Despite decades of progress toward gender equality, in Rhode Island today gender-exclusive student events that are specifically held for girls or boys with the active support of elementary schools help to perpetuate blatant gender stereotypes. Almost invariably, the girls’ events, organized by parent-teacher groups and publicized by the schools, are dances, with another gender-stereotyped event, like a pajama party, occasionally taking their place. By contrast, and just as invariably, the events arranged for boys involve almost anything but dancing, are wide-ranging, and focus on purportedly male-friendly activities like sports and arcade games.
That’s the finding of a report issued by the American Civil Liberties Union of Rhode Island, based on a survey of 40 elementary schools in 16 school districts. The report, “Girls Just Wanna Darn Socks,” states that the schools’ promotion of these parent teacher association (PTA) and parent teacher organization (PTO) activities reinforces outdated stereotypes of gender roles in Rhode Island’s youngest residents.
“Rhode Island girls, routinely sent to dances, are fed the same tired stereotype that they must look pretty and be social, while boys are given access to magic and science shows and physical activities – their own and others – like PawSox games and trampoline parks,” the report stated. Through open records requests, the ACLU found that during the 2012-2013 and 2013-2014 school years, 80% of “girls’ events” at the 40 elementary schools studied were dances. The few other events held for girls generally encompassed pajama parties, yoga nights, and blanket sewing. The activities for boys, on the other hand, were much more diverse, and included attendance at baseball and hockey games, science and magic shows, and outings for laser tag, bowling, and arcade games.
Although these extracurricular activities are hosted by PTAs and PTOs, the ACLU’s investigation found that the schools regularly promote these events in various ways, through posting on school websites, use of school listservs, and by otherwise offering the parent-teacher groups special access to school resources to promote the events. The report argues that the use of these school resources to support such stereotypical and discriminatory events undermines Title IX, the landmark anti-discrimination law that has helped break down the barriers between girls’ and boys’ education over the past four decades.
Great progress has been made by women in education in the years since Title IX’s passage, but girls and women continue to be underrepresented in science, technology, engineering and mathematics (STEM) fields. By supporting these gender-exclusive events, the ACLU report argues, “Rhode Island’s schools, however unintentionally, support the sort of stereotyping that helped discourage girls from those fields for so long.”
The report concludes:
In the 21st Century, however, it should be simply unacceptable for public schools to be fostering the notion that girls belong at formal dances, yoga or sewing while boys should be offered baseball games, bowling and science. Not every girl today is interested in growing up to be Cinderella; many enjoy participating in and attending sports events and playing arcade games. Similarly, not every boy makes sports his obsessive pastime or cringes at the thought of going to a dance.

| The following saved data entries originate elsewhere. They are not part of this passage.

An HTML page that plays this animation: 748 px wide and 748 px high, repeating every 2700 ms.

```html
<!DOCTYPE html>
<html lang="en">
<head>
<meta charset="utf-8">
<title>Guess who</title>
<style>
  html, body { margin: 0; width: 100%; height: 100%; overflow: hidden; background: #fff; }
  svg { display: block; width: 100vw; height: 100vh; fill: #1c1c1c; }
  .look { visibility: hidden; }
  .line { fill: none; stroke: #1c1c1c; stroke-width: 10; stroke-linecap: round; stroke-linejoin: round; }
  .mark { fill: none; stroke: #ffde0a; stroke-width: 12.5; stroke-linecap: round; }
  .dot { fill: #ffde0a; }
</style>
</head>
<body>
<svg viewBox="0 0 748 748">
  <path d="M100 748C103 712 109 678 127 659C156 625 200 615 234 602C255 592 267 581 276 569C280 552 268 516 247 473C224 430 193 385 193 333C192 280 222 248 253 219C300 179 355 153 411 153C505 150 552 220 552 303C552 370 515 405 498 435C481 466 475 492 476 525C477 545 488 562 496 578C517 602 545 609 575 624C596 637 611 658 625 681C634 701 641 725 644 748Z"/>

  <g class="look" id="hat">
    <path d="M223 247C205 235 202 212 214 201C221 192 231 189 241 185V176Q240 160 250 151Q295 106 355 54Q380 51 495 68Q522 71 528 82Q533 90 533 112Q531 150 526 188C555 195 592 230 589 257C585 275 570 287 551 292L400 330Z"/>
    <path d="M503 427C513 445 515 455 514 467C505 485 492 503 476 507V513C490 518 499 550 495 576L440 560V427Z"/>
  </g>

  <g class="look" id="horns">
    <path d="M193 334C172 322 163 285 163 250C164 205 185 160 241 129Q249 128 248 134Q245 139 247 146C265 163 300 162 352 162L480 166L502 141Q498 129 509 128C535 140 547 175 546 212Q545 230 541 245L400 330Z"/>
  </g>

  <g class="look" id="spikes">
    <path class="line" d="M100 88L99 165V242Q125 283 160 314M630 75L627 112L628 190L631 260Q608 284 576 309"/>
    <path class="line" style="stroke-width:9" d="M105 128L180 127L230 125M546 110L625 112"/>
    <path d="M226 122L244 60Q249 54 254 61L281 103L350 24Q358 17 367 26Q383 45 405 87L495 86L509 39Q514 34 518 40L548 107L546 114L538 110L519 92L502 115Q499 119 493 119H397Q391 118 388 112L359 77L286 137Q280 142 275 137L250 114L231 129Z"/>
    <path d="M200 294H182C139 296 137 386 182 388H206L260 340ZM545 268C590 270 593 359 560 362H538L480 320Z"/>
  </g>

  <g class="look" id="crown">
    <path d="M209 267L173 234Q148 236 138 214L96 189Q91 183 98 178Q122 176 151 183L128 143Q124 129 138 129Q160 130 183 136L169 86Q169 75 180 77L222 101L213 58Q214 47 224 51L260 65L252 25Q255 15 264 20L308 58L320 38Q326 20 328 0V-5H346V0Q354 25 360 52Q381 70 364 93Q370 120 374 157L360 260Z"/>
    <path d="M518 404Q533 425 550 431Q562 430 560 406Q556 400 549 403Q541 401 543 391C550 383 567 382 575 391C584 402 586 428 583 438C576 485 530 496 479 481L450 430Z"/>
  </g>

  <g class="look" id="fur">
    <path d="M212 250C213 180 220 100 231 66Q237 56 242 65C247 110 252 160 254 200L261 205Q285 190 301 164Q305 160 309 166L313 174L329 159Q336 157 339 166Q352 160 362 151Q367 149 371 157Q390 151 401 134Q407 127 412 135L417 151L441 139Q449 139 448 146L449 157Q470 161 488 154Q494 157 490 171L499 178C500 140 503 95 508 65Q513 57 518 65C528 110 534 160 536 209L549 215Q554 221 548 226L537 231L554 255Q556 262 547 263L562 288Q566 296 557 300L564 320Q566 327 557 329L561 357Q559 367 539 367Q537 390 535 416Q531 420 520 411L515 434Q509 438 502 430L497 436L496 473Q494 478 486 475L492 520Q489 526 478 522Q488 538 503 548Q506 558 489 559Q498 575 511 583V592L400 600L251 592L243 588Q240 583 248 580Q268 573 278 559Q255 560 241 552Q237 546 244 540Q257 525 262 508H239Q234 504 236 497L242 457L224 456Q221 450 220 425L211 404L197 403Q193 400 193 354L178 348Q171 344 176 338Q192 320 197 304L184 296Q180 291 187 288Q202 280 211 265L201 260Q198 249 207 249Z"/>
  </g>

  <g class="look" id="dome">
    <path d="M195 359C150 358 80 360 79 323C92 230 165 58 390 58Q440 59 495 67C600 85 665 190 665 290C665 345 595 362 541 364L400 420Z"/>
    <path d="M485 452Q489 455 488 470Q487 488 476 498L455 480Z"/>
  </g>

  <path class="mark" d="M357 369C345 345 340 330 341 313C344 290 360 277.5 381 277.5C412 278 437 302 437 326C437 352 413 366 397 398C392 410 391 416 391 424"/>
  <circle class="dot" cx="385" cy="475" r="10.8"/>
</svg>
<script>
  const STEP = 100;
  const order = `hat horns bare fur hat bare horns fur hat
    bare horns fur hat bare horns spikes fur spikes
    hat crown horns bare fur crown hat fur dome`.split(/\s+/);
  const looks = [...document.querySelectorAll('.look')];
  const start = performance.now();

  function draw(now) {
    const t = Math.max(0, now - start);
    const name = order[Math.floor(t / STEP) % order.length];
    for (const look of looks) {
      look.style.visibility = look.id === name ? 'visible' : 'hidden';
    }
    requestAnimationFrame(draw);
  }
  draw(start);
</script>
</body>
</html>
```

Such gender-segregated programming – based on gender stereotypes about the talents, capacities and preferences of children – is harmful to boys and girls alike, and fails in any meaningful way to provide “reasonably comparable” experiences.
The report called on school equal opportunity officers to halt school support of these types of discriminatory extracurricular events, and instead discuss with PTO/PTAs the need to promote gender-inclusive activities. The ACLU also called on the state Department of Education to intervene by providing guidance to school districts on the illegal nature of their promotion of these gender-discriminatory activities. The General Assembly enacted a law in 2013 authorizing gender-exclusive extracurricular activities, but required them to be “reasonably comparable.” The ACLU and numerous women’s rights groups opposed the legislation.